When you get a new puppy, housebreaking is generally at the top of the "to do" list. Teaching little Rover or Roverette that your new carpet is not her personal toilet is job one. How quickly your new pup is housebroken depends a lot more on your behavior than on her learning ability. The key is to know the times when a puppy has to "go." Puppies always need to go outside after they wake up in the morning or from a nap, after eating, after playtime, and before bedtime at night. Given the activities of the average puppy day, you can probably surmise that they need to go out a LOT. Although it may seem like you’re endlessly taking your pup outside, a preventive approach is the most effective way to housebreak a puppy.
The other key to housebreaking is using a crate. When used correctly, a crate can make the whole housebreaking task go a lot more quickly. A dog has a natural instinct not to soil any area where it sleeps or eats. If your dog sleeps in a crate, this instinct for cleanliness will be an impetus for her to "hold it" until you can take her outside. For those who don’t know, a crate is simply a cage or sky kennel that’s large enough for the puppy to turn around, but not so large that she can relieve herself in one corner and go sleep in another.
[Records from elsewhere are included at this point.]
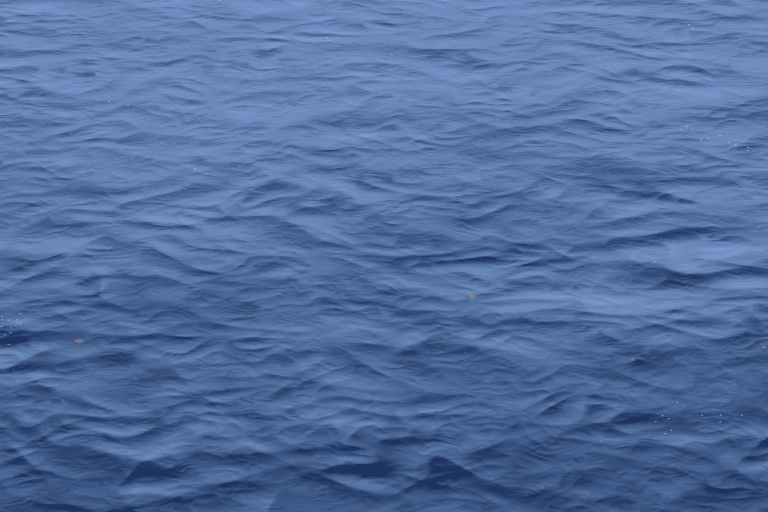
Give the GLSL for this texture, as a Shadertoy shader.

```glsl
const vec3 DEEP_BLUE = vec3(0.15, 0.24, 0.42);
const vec3 MID_BLUE = vec3(0.32, 0.44, 0.62);
const vec3 PALE_BLUE = vec3(0.45, 0.57, 0.77);
const vec3 GLINT = vec3(0.82, 0.87, 0.94);
const vec3 WEED = vec3(0.62, 0.55, 0.50);

float hash(vec2 p) {
    return fract(sin(dot(p, vec2(127.1, 311.7))) * 43758.5453);
}

vec2 hash2(vec2 p) {
    return vec2(hash(p), hash(p + 37.3));
}

float cornerSlope(vec2 cell, vec2 offset) {
    float angle = 6.2832 * hash(cell);
    return dot(vec2(cos(angle), sin(angle)), offset);
}

// Gradient noise, roughly -0.7 to 0.7
float noise(vec2 p) {
    vec2 i = floor(p), f = fract(p);
    vec2 u = f * f * f * (f * (f * 6.0 - 15.0) + 10.0);
    vec2 e = vec2(1.0, 0.0);
    float low = mix(cornerSlope(i, f), cornerSlope(i + e.xy, f - e.xy), u.x);
    float high = mix(cornerSlope(i + e.yx, f - e.yx), cornerSlope(i + e.xx, f - e.xx), u.x);
    return mix(low, high, u.y);
}

// Wave height with sharp crests and broad troughs
float crest(vec2 p) {
    float n = noise(p);
    return -2.0 * sqrt(n * n + 0.0015);
}

// Positive on far slopes that catch the sky, negative on near faces
float slopeLight(vec2 p, float span) {
    return (crest(p) - crest(p + vec2(0.0, span))) / span;
}

// Sum of wave trains in patches, fading those finer than a pixel
float waves(vec2 p, float pixel) {
    vec2 freq = vec2(2.9, 8.5);
    float light = 0.0;
    float tilt = 0.1;
    for (int i = 0; i < 6; i++) {
        float k = float(i);
        float weight = 0.032 + 0.075 * exp(-0.35 * (k - 1.5) * (k - 1.5));
        weight *= 1.0 - smoothstep(0.35, 1.0, freq.y * pixel);
        vec2 q = freq * vec2(p.x, p.y + tilt * p.x) + 19.7 * k;
        q += 0.7 * vec2(noise(q * 0.6 + 5.0), noise(q * 0.6 + 11.0));
        float patchy = 0.9 + 1.9 * noise(q * vec2(0.45, 0.35) + 53.0);
        float span = clamp(freq.y * pixel, 0.05, 0.14);
        light += weight * max(patchy, 0.15) * slopeLight(q, span);
        freq *= 1.75;
        tilt = -0.75 * tilt;
    }
    return light;
}

// Tiny sparkles, one candidate per cell
float glints(vec2 p, float size, float share, float pixel) {
    vec2 cell = floor(p / size);
    vec2 center = (cell + 0.3 + 0.4 * hash2(cell)) * size;
    float d = length((p - center) * vec2(0.7, 1.0));
    float spot = 1.0 - smoothstep(0.0, 0.15 * size + 0.7 * pixel, d);
    return spot * step(hash(cell + 71.9) + 0.01, share);
}

// Rare ragged flecks of floating weed
float flecks(vec2 p, float size, float share, float pixel) {
    vec2 cell = floor(p / size);
    vec2 center = (cell + 0.25 + 0.5 * hash2(cell + 3.1)) * size;
    float radius = size * mix(0.03, 0.07, hash(cell + 8.7));
    float d = length((p - center) * vec2(0.65, 1.2)) + radius * noise(p * 130.0);
    return (1.0 - smoothstep(radius - pixel, radius + pixel, d)) * step(hash(cell + 23.4), share);
}

vec3 seaColor(float t) {
    vec3 dark = mix(DEEP_BLUE, MID_BLUE, t / 0.59);
    vec3 light = mix(MID_BLUE, PALE_BLUE, (t - 0.59) / 0.41);
    return t < 0.59 ? dark : light;
}

void mainImage(out vec4 fragColor, in vec2 fragCoord) {
    vec2 uv = fragCoord / iResolution.y;
    float pixel = 1.0 / iResolution.y;

    // Water plane seen from above, receding towards the top
    float depth = 1.7 / (2.2 - uv.y);
    vec2 water = vec2((uv.x - 0.75) * depth, 1.7 * depth);
    float footprint = pixel * depth * depth;

    // Wave shading over a vertical gradient and broad sky sheen
    float sheen = noise(water * vec2(1.3, 5.0) + 4.0) + 0.6 * noise(water * vec2(3.0, 17.0));
    float tone = 0.61 + 0.68 * (uv.y - 0.5) + 0.2 * sheen;
    float relief = waves(water, footprint);
    tone += relief * (relief < 0.0 ? 1.15 : 0.85) * mix(1.1, 0.8, uv.y);
    tone -= 0.45 * max(tone - 0.85, 0.0);
    tone = clamp(tone, -0.12, 1.12);
    vec3 color = seaColor(tone);

    // Clustered sparkles
    float cluster = smoothstep(0.3, 0.6, noise(water * vec2(3.5, 8.0) + 31.0));
    float sparkle = glints(uv, 0.006, 0.2 * cluster, pixel);
    color = mix(color, GLINT, 0.55 * sparkle);

    // Weed drifting across the middle band
    float band = smoothstep(0.25, 0.32, uv.y) * (1.0 - smoothstep(0.45, 0.52, uv.y));
    color = mix(color, WEED, 0.65 * band * flecks(uv, 0.09, 0.12, pixel));

    fragColor = vec4(color, 1.0);
}
```
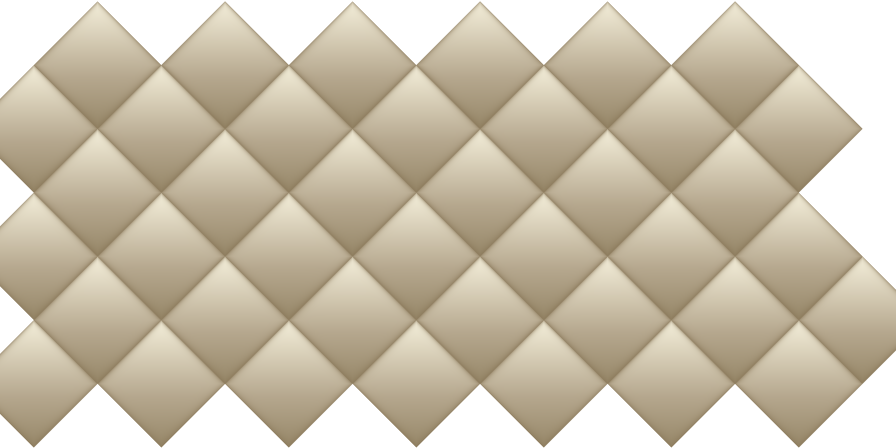
Reproduce this pattern procedurally as a WebGL 2 fragment shader.

```glsl
#version 300 es
precision highp float;
// Overlap-free sheet of beige padded diamonds with ragged outer edges on white.

uniform vec2 u_resolution;
out vec4 fragColor;

// f runs from -0.5 to 0.5 along the two sides of a diamond.
vec3 diamondColor(vec2 f) {
    // Vertical sheen: quick fade from cream, then slow fade to brown.
    float down = clamp(0.5 - 0.5 * (f.x - f.y), 0.0, 1.0);
    vec3 cream = vec3(0.96, 0.94, 0.86);
    vec3 sand = vec3(0.71, 0.655, 0.555);
    vec3 brown = vec3(0.59, 0.53, 0.41);
    vec3 color = mix(cream, sand, min(down / 0.6, 1.0));
    color = mix(color, brown, max(down - 0.6, 0.0) / 0.4);

    // Soft shaded seam, wider towards the bottom.
    float inset = max(0.5 - max(abs(f.x), abs(f.y)), 0.0);
    float shade = 0.75 * exp(-inset / mix(0.018, 0.038, down));
    return mix(color, vec3(0.54, 0.47, 0.35), shade);
}

// Six rows; only the second row from the bottom reaches one column further.
bool isPresent(float column, float row) {
    float lastColumn = row == 1.0 ? 13.0 : 12.0;
    return row >= 0.0 && row <= 5.0 && column >= 0.0 && column <= lastColumn;
}

void main() {
    float halfDiagonal = 0.1423;
    vec2 p = gl_FragCoord.xy / u_resolution.y;
    vec2 q = (p - vec2(0.0755, 0.1432)) / halfDiagonal;

    // Lattice axes run along the diamond sides.
    vec2 uv = 0.5 * vec2(q.x + q.y, q.x - q.y);
    float pixel = 1.0 / (u_resolution.y * halfDiagonal * sqrt(2.0));

    // Blend the nearest four diamonds by coverage; the rest stays white.
    vec3 color = vec3(1.0);
    for (int k = 0; k < 4; k++) {
        vec2 cell = floor(uv) + vec2(k & 1, k >> 1);
        if (!isPresent(cell.x + cell.y, cell.x - cell.y)) continue;
        vec2 f = uv - cell;
        vec2 cover = clamp(0.5 + (0.5 - abs(f)) / pixel, 0.0, 1.0);
        color += cover.x * cover.y * (diamondColor(f) - 1.0);
    }
    fragColor = vec4(color, 1.0);
}
```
Your job as owner is to get the dog outside when she needs to go. So when you see puppy finish her dinner, snap on a leash and take her outside. Always take her to the same area and use some command such as "hurry up" or "go potty." Once your puppy has done what she’s there to do, praise her and take her inside. If she doesn’t, take her inside and put her in her crate for a while, so you can keep an eye on her until you are ready to take her out again in about 20 minutes. Note that you should NEVER use the crate as punishment and puppies should never spend more than a couple of hours in the crate at a time, except while sleeping at night.
Next…how to deal with housebreaking when you have a full-time job.